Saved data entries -
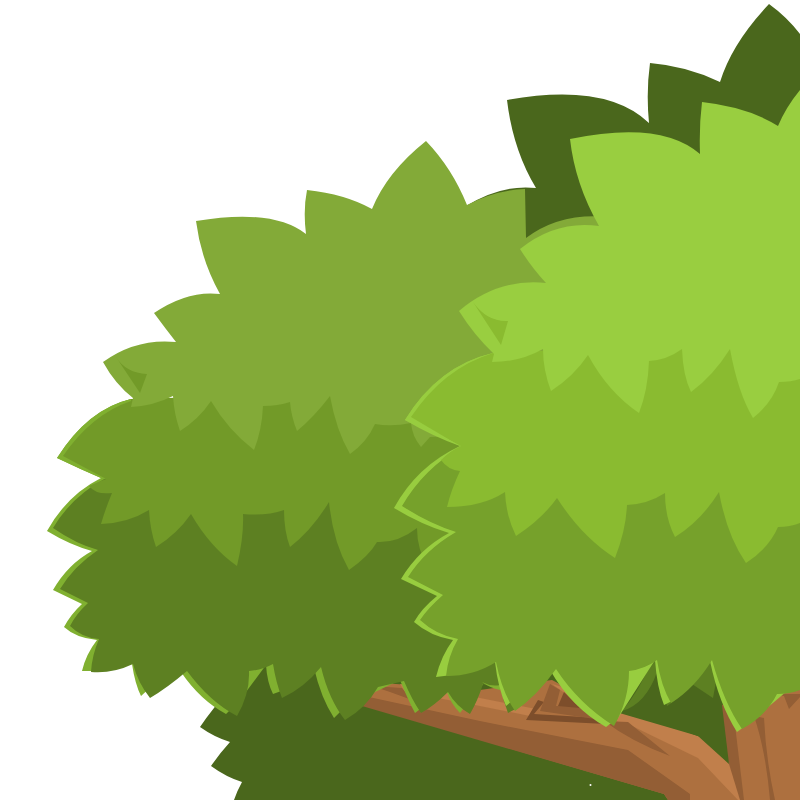
<!DOCTYPE html>
<html lang="en">
<head>
<meta charset="utf-8">
<title>Leafy tree</title>
<style>
:root {
  --paper: #ffffff;
  --shade: #4a671c;
  --left-rim: #80b030;
  --left-low: #5d8022;
  --left-mid: #729a28;
  --left-top: #83aa38;
  --right-rim: #98cd3f;
  --right-low: #76a12b;
  --right-mid: #8abb30;
  --right-top: #99ce40;
  --bark: #ad703f;
  --bark-light: #c17f4b;
  --bark-dark: #935e35;
  --bark-deep: #7d4e2b;
}
html, body { margin: 0; background: var(--paper); overflow: hidden; }
.tree { display: block; width: 800px; height: 800px; }
.shade { fill: var(--shade); }
.left-rim { fill: var(--left-rim); }
.left-low { fill: var(--left-low); }
.left-mid { fill: var(--left-mid); }
.left-top { fill: var(--left-top); }
.right-rim { fill: var(--right-rim); }
.right-low { fill: var(--right-low); }
.right-mid { fill: var(--right-mid); }
.right-top { fill: var(--right-top); }
.bark { fill: var(--bark); }
.bark-light { fill: var(--bark-light); }
.bark-dark { fill: var(--bark-dark); }
.bark-deep { fill: var(--bark-deep); }
</style>
</head>
<body>
<svg class="tree" viewBox="0 0 800 800" role="img" aria-label="Green leafy tree crown with brown branches">
  <g id="back-foliage" class="shade">
    <path d="M466 206Q502 184 536 188Q513 150 507 100Q606 82 649 123Q646 92 650 63Q687 66 720 82Q732 43 769 4Q787 17 800 34V400H480Z"/>
    <path d="M214 708Q206 718 200 727Q214 737 230 742Q220 753 211 766Q226 777 242 782Q237 791 234 800H800V640H260Z"/>
  </g>

  <g id="branches">
    <path class="bark" d="M340 680L480 690L552 680L612 712L700 737L738 770L728 740L722 680H800V800H668L664 794L362 705Z"/>
    <path class="bark-dark" d="M355 694L480 721L628 750L690 794V800H668L664 794L362 706Z"/>
    <path class="bark-light" d="M400 684L480 698L536 709L530 716L470 704L405 692Z"/>
    <path class="bark-light" d="M552 684L606 700L700 737L741 775V800H738L698 758L628 724L600 718Z"/>
    <path class="bark-dark" d="M372 686L402 688L412 700L390 692Z"/>
    <path class="bark-deep" d="M538 700L526 720L606 724L600 718L534 714L544 702Z"/>
    <path class="bark-dark" d="M550 684L540 711L602 720L580 706L556 706L560 690Z"/>
    <path class="bark-deep" d="M564 692L558 706L580 708Z"/>
    <path class="bark-dark" d="M604 721L628 722L670 756Q632 742 604 721Z"/>
    <path class="shade" d="M616 712L660 680H722L729 764L698 736Z"/>
    <path class="bark-dark" d="M722 705L732 700L744 800H740L729 764Z"/>
    <path class="bark-dark" d="M754 716L764 718Q766 760 775 800H770Q766 752 754 716Z"/>
    <path class="bark-dark" d="M775 694H800V697L789 709L784 696Z"/>
  </g>

  <g id="left-crown">
    <path class="left-rim" d="M131 399Q88 409 57 458Q80 469 101 478Q67 495 47 531Q70 545 92 551Q68 564 53 590L82 604Q71 614 64 627Q76 638 97 640Q86 654 82 671L97 671L132 664Q135 684 141 696L152 686L181 672Q200 700 226 714L240 700L266 665Q267 682 273 694L284 690L314 668Q321 698 334 718L346 706L400 680Q408 700 415 713L424 706L446 690Q451 704 460 713L470 700L520 640V400Z"/>
    <path class="left-low" d="M131 400Q92 412 62 456L106 478Q72 496 53 528Q76 544 98 550Q74 566 60 589L88 603Q76 614 70 626Q82 638 99 639Q92 655 91 672Q112 674 133 664Q138 683 150 698Q167 688 187 671Q210 702 237 716Q250 694 249 671Q262 670 273 664Q276 683 282 698Q304 688 321 667Q329 700 345 720Q366 708 378 687L404 681Q412 700 421 713Q434 706 448 692Q456 706 470 714Q478 700 483 684Q492 687 500 686Q503 700 508 713Q524 706 538 686L560 640V400Z"/>
    <path class="left-rim" d="M482 682Q491 687 500 685V690Q490 688 482 682Z"/>
    <path class="left-low" d="M622 711Q640 690 652 660H720L713 698Q701 690 692 684Q680 698 667 706L657 672Q646 704 622 711Z"/>
    <path class="left-mid" d="M131 399Q92 410 60 457L106 479Q98 482 89 486Q96 495 112 493Q105 510 101 524Q128 523 149 510Q150 530 156 547Q177 534 191 514Q210 547 237 566Q244 536 243 514Q267 516 284 510Q284 531 290 547Q312 530 329 502Q333 542 349 570Q369 556 377 542Q398 543 417 528Q417 550 428 566L460 540V390Z"/>
    <path class="left-rim" d="M57 458Q80 469 101 478L106 479L63 456Q92 414 131 401V399Q88 409 57 458Z"/>
    <path class="left-top" d="M196 221Q273 208 306 234Q303 210 307 190Q345 194 372 209Q387 172 426 141Q452 168 467 205Q495 190 525 189L526 238Q560 212 610 217L600 330L460 437Q442 436 430 437L421 447Q412 436 411 423Q392 427 375 424Q367 442 350 454Q336 430 330 396Q314 417 297 431Q291 416 290 402Q278 406 263 406Q262 430 254 450Q228 430 211 401Q199 419 180 431Q174 414 173 396Q153 406 131 407L133 398Q115 384 103 362Q136 338 176 342Q165 328 154 313Q188 290 220 294Q201 260 196 221Z"/>
    <path class="left-mid" d="M116 357Q126 373 147 374L140 393Z"/>
  </g>

  <g id="right-crown">
    <path class="right-rim" d="M493 353Q438 366 405 420Q432 436 460 446Q417 466 394 508Q422 525 449 533Q419 549 401 579L437 596Q422 608 414 622Q430 636 453 640Q441 656 436 677L452 675L495 662Q498 688 506 706L518 696L550 670Q572 708 606 727L618 718L655 660Q657 688 664 705L674 700L710 661Q719 704 737 732L748 724L800 680V353Z"/>
    <path class="right-low" d="M500 354Q446 368 412 418L463 446Q424 468 402 506Q430 524 456 532Q425 550 408 577L443 595Q428 608 420 620Q436 635 458 639Q448 656 446 676Q474 676 496 662Q502 692 515 711Q537 696 556 669Q579 704 614 726Q629 700 629 671Q645 669 657 660Q661 686 671 703Q695 688 712 660Q724 703 742 729Q766 716 777 694Q790 694 800 690V354Z"/>
    <path class="right-mid" d="M493 353Q441 368 409 419L461 446Q450 451 441 460Q448 470 460 471Q451 490 447 507Q482 507 505 492Q506 516 516 536Q542 519 557 498Q582 537 615 558Q626 530 627 505Q648 504 665 493Q665 518 675 537Q701 521 719 492Q727 536 746 563Q769 548 778 527Q790 527 800 523V340Z"/>
    <path class="right-rim" d="M405 420L460 446L411 417Q444 368 493 353Q438 366 405 420Z"/>
    <path class="right-top" d="M570 139Q661 120 700 154Q699 126 702 102Q748 107 778 126Q786 107 800 90V379Q791 382 779 382Q772 403 753 418Q738 393 730 349Q713 376 691 392Q683 376 682 349Q667 360 649 361Q648 390 639 413Q608 392 588 355Q574 376 551 391Q543 370 543 349Q520 362 492 362L494 354Q474 335 459 311Q498 278 546 283Q532 268 520 249Q556 220 599 226Q575 184 570 139Z"/>
    <path class="right-mid" d="M473 302Q487 322 508 321L501 345Z"/>
  </g>
  <circle id="light-fleck" cx="590.5" cy="785" r="1" fill="var(--paper)"/>
</svg>
</body>
</html>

Instructions to follow -
What's needed is an exact copy of every entry, minus the pictures.

Result of the exercise -
<!DOCTYPE html>
<html lang="en">
<head>
<meta charset="utf-8">
<title>Leafy tree</title>
<style>
:root {
  --paper: #ffffff;
  --shade: #4a671c;
  --left-rim: #80b030;
  --left-low: #5d8022;
  --left-mid: #729a28;
  --left-top: #83aa38;
  --right-rim: #98cd3f;
  --right-low: #76a12b;
  --right-mid: #8abb30;
  --right-top: #99ce40;
  --bark: #ad703f;
  --bark-light: #c17f4b;
  --bark-dark: #935e35;
  --bark-deep: #7d4e2b;
}
html, body { margin: 0; background: var(--paper); overflow: hidden; }
.tree { display: block; width: 800px; height: 800px; }
.shade { fill: var(--shade); }
.left-rim { fill: var(--left-rim); }
.left-low { fill: var(--left-low); }
.left-mid { fill: var(--left-mid); }
.left-top { fill: var(--left-top); }
.right-rim { fill: var(--right-rim); }
.right-low { fill: var(--right-low); }
.right-mid { fill: var(--right-mid); }
.right-top { fill: var(--right-top); }
.bark { fill: var(--bark); }
.bark-light { fill: var(--bark-light); }
.bark-dark { fill: var(--bark-dark); }
.bark-deep { fill: var(--bark-deep); }
</style>
</head>
<body>
<svg class="tree" viewBox="0 0 800 800" role="img" aria-label="Green leafy tree crown with brown branches">
  <g id="back-foliage" class="shade">
    <path d="M466 206Q502 184 536 188Q513 150 507 100Q606 82 649 123Q646 92 650 63Q687 66 720 82Q732 43 769 4Q787 17 800 34V400H480Z"/>
    <path d="M214 708Q206 718 200 727Q214 737 230 742Q220 753 211 766Q226 777 242 782Q237 791 234 800H800V640H260Z"/>
  </g>

  <g id="branches">
    <path class="bark" d="M340 680L480 690L552 680L612 712L700 737L738 770L728 740L722 680H800V800H668L664 794L362 705Z"/>
    <path class="bark-dark" d="M355 694L480 721L628 750L690 794V800H668L664 794L362 706Z"/>
    <path class="bark-light" d="M400 684L480 698L536 709L530 716L470 704L405 692Z"/>
    <path class="bark-light" d="M552 684L606 700L700 737L741 775V800H738L698 758L628 724L600 718Z"/>
    <path class="bark-dark" d="M372 686L402 688L412 700L390 692Z"/>
    <path class="bark-deep" d="M538 700L526 720L606 724L600 718L534 714L544 702Z"/>
    <path class="bark-dark" d="M550 684L540 711L602 720L580 706L556 706L560 690Z"/>
    <path class="bark-deep" d="M564 692L558 706L580 708Z"/>
    <path class="bark-dark" d="M604 721L628 722L670 756Q632 742 604 721Z"/>
    <path class="shade" d="M616 712L660 680H722L729 764L698 736Z"/>
    <path class="bark-dark" d="M722 705L732 700L744 800H740L729 764Z"/>
    <path class="bark-dark" d="M754 716L764 718Q766 760 775 800H770Q766 752 754 716Z"/>
    <path class="bark-dark" d="M775 694H800V697L789 709L784 696Z"/>
  </g>

  <g id="left-crown">
    <path class="left-rim" d="M131 399Q88 409 57 458Q80 469 101 478Q67 495 47 531Q70 545 92 551Q68 564 53 590L82 604Q71 614 64 627Q76 638 97 640Q86 654 82 671L97 671L132 664Q135 684 141 696L152 686L181 672Q200 700 226 714L240 700L266 665Q267 682 273 694L284 690L314 668Q321 698 334 718L346 706L400 680Q408 700 415 713L424 706L446 690Q451 704 460 713L470 700L520 640V400Z"/>
    <path class="left-low" d="M131 400Q92 412 62 456L106 478Q72 496 53 528Q76 544 98 550Q74 566 60 589L88 603Q76 614 70 626Q82 638 99 639Q92 655 91 672Q112 674 133 664Q138 683 150 698Q167 688 187 671Q210 702 237 716Q250 694 249 671Q262 670 273 664Q276 683 282 698Q304 688 321 667Q329 700 345 720Q366 708 378 687L404 681Q412 700 421 713Q434 706 448 692Q456 706 470 714Q478 700 483 684Q492 687 500 686Q503 700 508 713Q524 706 538 686L560 640V400Z"/>
    <path class="left-rim" d="M482 682Q491 687 500 685V690Q490 688 482 682Z"/>
    <path class="left-low" d="M622 711Q640 690 652 660H720L713 698Q701 690 692 684Q680 698 667 706L657 672Q646 704 622 711Z"/>
    <path class="left-mid" d="M131 399Q92 410 60 457L106 479Q98 482 89 486Q96 495 112 493Q105 510 101 524Q128 523 149 510Q150 530 156 547Q177 534 191 514Q210 547 237 566Q244 536 243 514Q267 516 284 510Q284 531 290 547Q312 530 329 502Q333 542 349 570Q369 556 377 542Q398 543 417 528Q417 550 428 566L460 540V390Z"/>
    <path class="left-rim" d="M57 458Q80 469 101 478L106 479L63 456Q92 414 131 401V399Q88 409 57 458Z"/>
    <path class="left-top" d="M196 221Q273 208 306 234Q303 210 307 190Q345 194 372 209Q387 172 426 141Q452 168 467 205Q495 190 525 189L526 238Q560 212 610 217L600 330L460 437Q442 436 430 437L421 447Q412 436 411 423Q392 427 375 424Q367 442 350 454Q336 430 330 396Q314 417 297 431Q291 416 290 402Q278 406 263 406Q262 430 254 450Q228 430 211 401Q199 419 180 431Q174 414 173 396Q153 406 131 407L133 398Q115 384 103 362Q136 338 176 342Q165 328 154 313Q188 290 220 294Q201 260 196 221Z"/>
    <path class="left-mid" d="M116 357Q126 373 147 374L140 393Z"/>
  </g>

  <g id="right-crown">
    <path class="right-rim" d="M493 353Q438 366 405 420Q432 436 460 446Q417 466 394 508Q422 525 449 533Q419 549 401 579L437 596Q422 608 414 622Q430 636 453 640Q441 656 436 677L452 675L495 662Q498 688 506 706L518 696L550 670Q572 708 606 727L618 718L655 660Q657 688 664 705L674 700L710 661Q719 704 737 732L748 724L800 680V353Z"/>
    <path class="right-low" d="M500 354Q446 368 412 418L463 446Q424 468 402 506Q430 524 456 532Q425 550 408 577L443 595Q428 608 420 620Q436 635 458 639Q448 656 446 676Q474 676 496 662Q502 692 515 711Q537 696 556 669Q579 704 614 726Q629 700 629 671Q645 669 657 660Q661 686 671 703Q695 688 712 660Q724 703 742 729Q766 716 777 694Q790 694 800 690V354Z"/>
    <path class="right-mid" d="M493 353Q441 368 409 419L461 446Q450 451 441 460Q448 470 460 471Q451 490 447 507Q482 507 505 492Q506 516 516 536Q542 519 557 498Q582 537 615 558Q626 530 627 505Q648 504 665 493Q665 518 675 537Q701 521 719 492Q727 536 746 563Q769 548 778 527Q790 527 800 523V340Z"/>
    <path class="right-rim" d="M405 420L460 446L411 417Q444 368 493 353Q438 366 405 420Z"/>
    <path class="right-top" d="M570 139Q661 120 700 154Q699 126 702 102Q748 107 778 126Q786 107 800 90V379Q791 382 779 382Q772 403 753 418Q738 393 730 349Q713 376 691 392Q683 376 682 349Q667 360 649 361Q648 390 639 413Q608 392 588 355Q574 376 551 391Q543 370 543 349Q520 362 492 362L494 354Q474 335 459 311Q498 278 546 283Q532 268 520 249Q556 220 599 226Q575 184 570 139Z"/>
    <path class="right-mid" d="M473 302Q487 322 508 321L501 345Z"/>
  </g>
  <circle id="light-fleck" cx="590.5" cy="785" r="1" fill="var(--paper)"/>
</svg>
</body>
</html>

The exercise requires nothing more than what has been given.